**Stored items:**
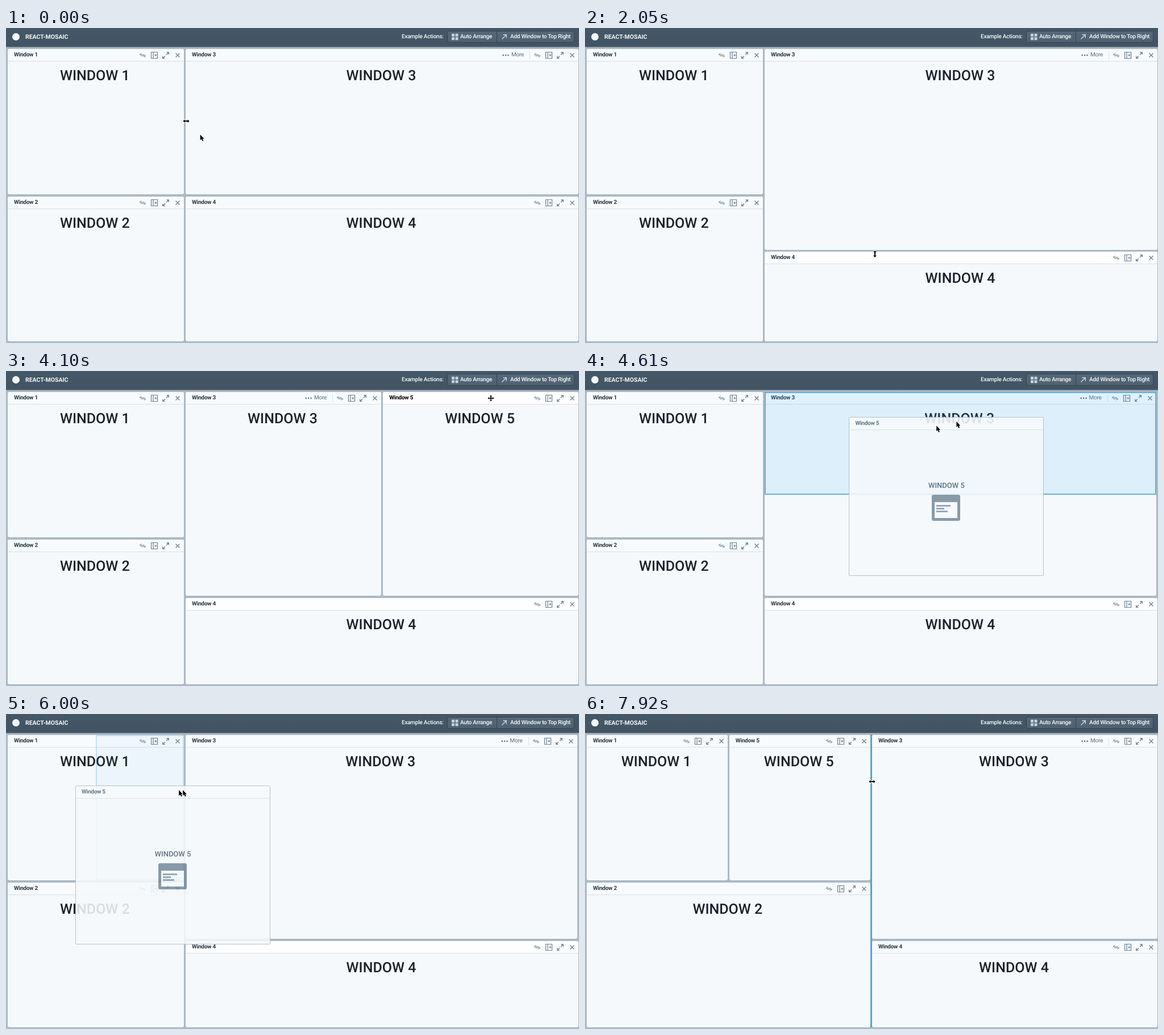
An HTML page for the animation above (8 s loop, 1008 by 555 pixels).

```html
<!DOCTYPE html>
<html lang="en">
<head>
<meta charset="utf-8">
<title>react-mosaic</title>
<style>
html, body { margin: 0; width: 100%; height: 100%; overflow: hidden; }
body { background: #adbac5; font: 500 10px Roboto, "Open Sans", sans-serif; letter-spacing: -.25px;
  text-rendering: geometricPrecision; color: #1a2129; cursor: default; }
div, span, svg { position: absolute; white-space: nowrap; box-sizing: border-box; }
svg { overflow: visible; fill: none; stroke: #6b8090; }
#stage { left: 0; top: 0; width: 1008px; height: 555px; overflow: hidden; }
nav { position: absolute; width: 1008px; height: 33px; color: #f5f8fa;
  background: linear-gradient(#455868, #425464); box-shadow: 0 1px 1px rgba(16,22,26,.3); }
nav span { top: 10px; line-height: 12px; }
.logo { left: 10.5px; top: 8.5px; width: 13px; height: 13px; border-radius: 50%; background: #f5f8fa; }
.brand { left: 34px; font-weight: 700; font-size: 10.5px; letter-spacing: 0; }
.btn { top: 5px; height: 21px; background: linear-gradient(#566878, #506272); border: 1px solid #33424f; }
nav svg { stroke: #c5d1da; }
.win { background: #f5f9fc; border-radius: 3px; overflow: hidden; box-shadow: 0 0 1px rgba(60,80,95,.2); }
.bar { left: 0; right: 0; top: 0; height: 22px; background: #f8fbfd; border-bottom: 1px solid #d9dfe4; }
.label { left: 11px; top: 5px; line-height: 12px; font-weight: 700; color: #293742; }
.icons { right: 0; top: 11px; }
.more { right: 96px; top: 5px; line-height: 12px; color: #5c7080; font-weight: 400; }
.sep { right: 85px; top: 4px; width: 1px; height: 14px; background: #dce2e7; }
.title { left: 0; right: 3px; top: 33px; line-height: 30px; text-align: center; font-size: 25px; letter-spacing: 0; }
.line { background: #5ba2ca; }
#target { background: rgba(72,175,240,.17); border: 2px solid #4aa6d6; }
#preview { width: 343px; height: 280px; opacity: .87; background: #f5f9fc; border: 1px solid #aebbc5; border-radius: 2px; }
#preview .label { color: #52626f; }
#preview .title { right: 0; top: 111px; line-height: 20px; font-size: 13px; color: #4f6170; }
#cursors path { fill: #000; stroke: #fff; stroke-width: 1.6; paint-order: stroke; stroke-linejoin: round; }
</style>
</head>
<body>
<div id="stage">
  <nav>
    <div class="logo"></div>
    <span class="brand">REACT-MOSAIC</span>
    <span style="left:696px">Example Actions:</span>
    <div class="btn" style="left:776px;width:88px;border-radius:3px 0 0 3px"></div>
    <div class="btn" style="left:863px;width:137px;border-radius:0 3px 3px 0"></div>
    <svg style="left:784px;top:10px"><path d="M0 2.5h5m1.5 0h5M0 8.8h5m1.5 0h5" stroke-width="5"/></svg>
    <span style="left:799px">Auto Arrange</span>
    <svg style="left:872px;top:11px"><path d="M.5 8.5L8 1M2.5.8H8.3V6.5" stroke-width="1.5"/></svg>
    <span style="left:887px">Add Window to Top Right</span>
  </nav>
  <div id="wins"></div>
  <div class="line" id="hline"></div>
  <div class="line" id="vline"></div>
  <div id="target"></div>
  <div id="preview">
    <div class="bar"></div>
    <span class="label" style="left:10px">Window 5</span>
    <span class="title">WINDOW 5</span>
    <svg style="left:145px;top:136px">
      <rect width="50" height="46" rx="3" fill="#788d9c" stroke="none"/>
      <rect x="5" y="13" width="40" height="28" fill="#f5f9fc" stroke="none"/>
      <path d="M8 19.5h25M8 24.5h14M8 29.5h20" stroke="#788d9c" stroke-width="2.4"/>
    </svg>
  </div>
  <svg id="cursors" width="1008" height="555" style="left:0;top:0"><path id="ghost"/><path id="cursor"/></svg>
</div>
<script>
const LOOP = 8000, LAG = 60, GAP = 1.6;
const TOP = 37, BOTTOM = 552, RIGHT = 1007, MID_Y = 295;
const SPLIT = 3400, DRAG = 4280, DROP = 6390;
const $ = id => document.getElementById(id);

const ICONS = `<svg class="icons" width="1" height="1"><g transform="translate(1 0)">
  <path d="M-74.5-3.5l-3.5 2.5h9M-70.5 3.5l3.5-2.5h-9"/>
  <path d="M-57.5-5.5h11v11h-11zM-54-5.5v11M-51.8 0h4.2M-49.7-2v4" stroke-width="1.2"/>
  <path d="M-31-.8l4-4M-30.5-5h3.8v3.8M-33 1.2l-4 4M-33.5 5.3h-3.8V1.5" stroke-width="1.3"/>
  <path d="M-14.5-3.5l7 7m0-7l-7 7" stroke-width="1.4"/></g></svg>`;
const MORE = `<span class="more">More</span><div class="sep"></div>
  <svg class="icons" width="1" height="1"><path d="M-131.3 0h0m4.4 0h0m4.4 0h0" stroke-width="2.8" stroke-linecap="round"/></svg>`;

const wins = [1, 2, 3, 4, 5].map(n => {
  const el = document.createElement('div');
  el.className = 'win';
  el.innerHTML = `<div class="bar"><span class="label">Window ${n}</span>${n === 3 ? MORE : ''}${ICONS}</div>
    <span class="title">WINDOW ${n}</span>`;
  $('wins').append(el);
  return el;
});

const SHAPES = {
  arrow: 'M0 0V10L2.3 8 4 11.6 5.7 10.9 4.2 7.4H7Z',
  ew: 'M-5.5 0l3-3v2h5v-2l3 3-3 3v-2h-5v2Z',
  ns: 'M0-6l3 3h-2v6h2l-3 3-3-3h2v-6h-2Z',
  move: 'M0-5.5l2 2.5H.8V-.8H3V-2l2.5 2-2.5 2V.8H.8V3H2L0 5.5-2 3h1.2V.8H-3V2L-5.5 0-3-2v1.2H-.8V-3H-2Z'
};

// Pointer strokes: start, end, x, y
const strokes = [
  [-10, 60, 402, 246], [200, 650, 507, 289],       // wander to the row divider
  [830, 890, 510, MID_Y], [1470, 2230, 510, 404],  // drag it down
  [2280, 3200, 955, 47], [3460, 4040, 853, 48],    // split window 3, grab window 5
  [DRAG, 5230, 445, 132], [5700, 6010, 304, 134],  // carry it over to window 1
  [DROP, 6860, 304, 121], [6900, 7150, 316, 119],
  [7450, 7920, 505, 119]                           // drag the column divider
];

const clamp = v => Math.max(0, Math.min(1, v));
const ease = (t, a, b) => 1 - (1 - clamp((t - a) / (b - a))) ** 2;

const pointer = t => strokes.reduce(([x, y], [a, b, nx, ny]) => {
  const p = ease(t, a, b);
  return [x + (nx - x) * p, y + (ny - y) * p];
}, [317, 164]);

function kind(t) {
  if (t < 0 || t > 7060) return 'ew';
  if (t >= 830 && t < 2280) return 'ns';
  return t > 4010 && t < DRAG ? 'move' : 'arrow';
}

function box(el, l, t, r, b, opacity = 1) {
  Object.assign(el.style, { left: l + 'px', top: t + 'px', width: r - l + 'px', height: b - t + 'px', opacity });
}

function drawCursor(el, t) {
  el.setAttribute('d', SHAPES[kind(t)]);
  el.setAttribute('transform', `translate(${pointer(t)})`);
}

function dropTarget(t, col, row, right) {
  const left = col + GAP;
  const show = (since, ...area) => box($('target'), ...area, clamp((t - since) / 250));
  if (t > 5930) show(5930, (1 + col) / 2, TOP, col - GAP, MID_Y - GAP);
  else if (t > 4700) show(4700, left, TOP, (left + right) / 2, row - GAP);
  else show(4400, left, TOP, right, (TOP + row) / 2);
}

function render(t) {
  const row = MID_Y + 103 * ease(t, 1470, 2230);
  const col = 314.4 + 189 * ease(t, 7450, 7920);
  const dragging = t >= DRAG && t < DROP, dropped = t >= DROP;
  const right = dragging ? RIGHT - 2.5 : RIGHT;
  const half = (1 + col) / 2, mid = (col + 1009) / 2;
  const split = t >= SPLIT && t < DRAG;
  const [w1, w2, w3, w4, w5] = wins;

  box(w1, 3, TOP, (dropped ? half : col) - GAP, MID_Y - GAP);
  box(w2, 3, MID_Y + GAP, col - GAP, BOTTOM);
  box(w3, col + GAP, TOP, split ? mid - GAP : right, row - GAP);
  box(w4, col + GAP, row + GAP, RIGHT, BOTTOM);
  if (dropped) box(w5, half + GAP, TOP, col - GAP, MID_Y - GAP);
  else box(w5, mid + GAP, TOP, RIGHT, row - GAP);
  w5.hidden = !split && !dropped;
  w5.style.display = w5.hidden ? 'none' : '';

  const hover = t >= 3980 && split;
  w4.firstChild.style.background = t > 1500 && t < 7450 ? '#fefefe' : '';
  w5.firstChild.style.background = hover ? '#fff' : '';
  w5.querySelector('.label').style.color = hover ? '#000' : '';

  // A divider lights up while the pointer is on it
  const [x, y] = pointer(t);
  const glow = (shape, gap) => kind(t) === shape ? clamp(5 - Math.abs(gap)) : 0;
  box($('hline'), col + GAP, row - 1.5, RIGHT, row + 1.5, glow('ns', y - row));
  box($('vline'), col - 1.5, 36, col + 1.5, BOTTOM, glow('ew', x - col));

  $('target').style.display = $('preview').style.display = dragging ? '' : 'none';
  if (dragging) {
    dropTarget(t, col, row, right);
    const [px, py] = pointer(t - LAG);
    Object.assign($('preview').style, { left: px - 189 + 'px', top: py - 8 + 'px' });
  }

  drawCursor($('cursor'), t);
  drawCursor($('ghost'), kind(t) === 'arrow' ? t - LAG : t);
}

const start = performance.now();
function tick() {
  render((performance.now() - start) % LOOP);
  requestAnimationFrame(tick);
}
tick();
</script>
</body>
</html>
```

**To do:** Which lines of the records hold the string "preview"? Copy each one.

**Response for this exercise:**
#preview { width: 343px; height: 280px; opacity: .87; background: #f5f9fc; border: 1px solid #aebbc5; border-radius: 2px; }
#preview .label { color: #52626f; }
#preview .title { right: 0; top: 111px; line-height: 20px; font-size: 13px; color: #4f6170; }
  <div id="preview">
  $('target').style.display = $('preview').style.display = dragging ? '' : 'none';
    Object.assign($('preview').style, { left: px - 189 + 'px', top: py - 8 + 'px' });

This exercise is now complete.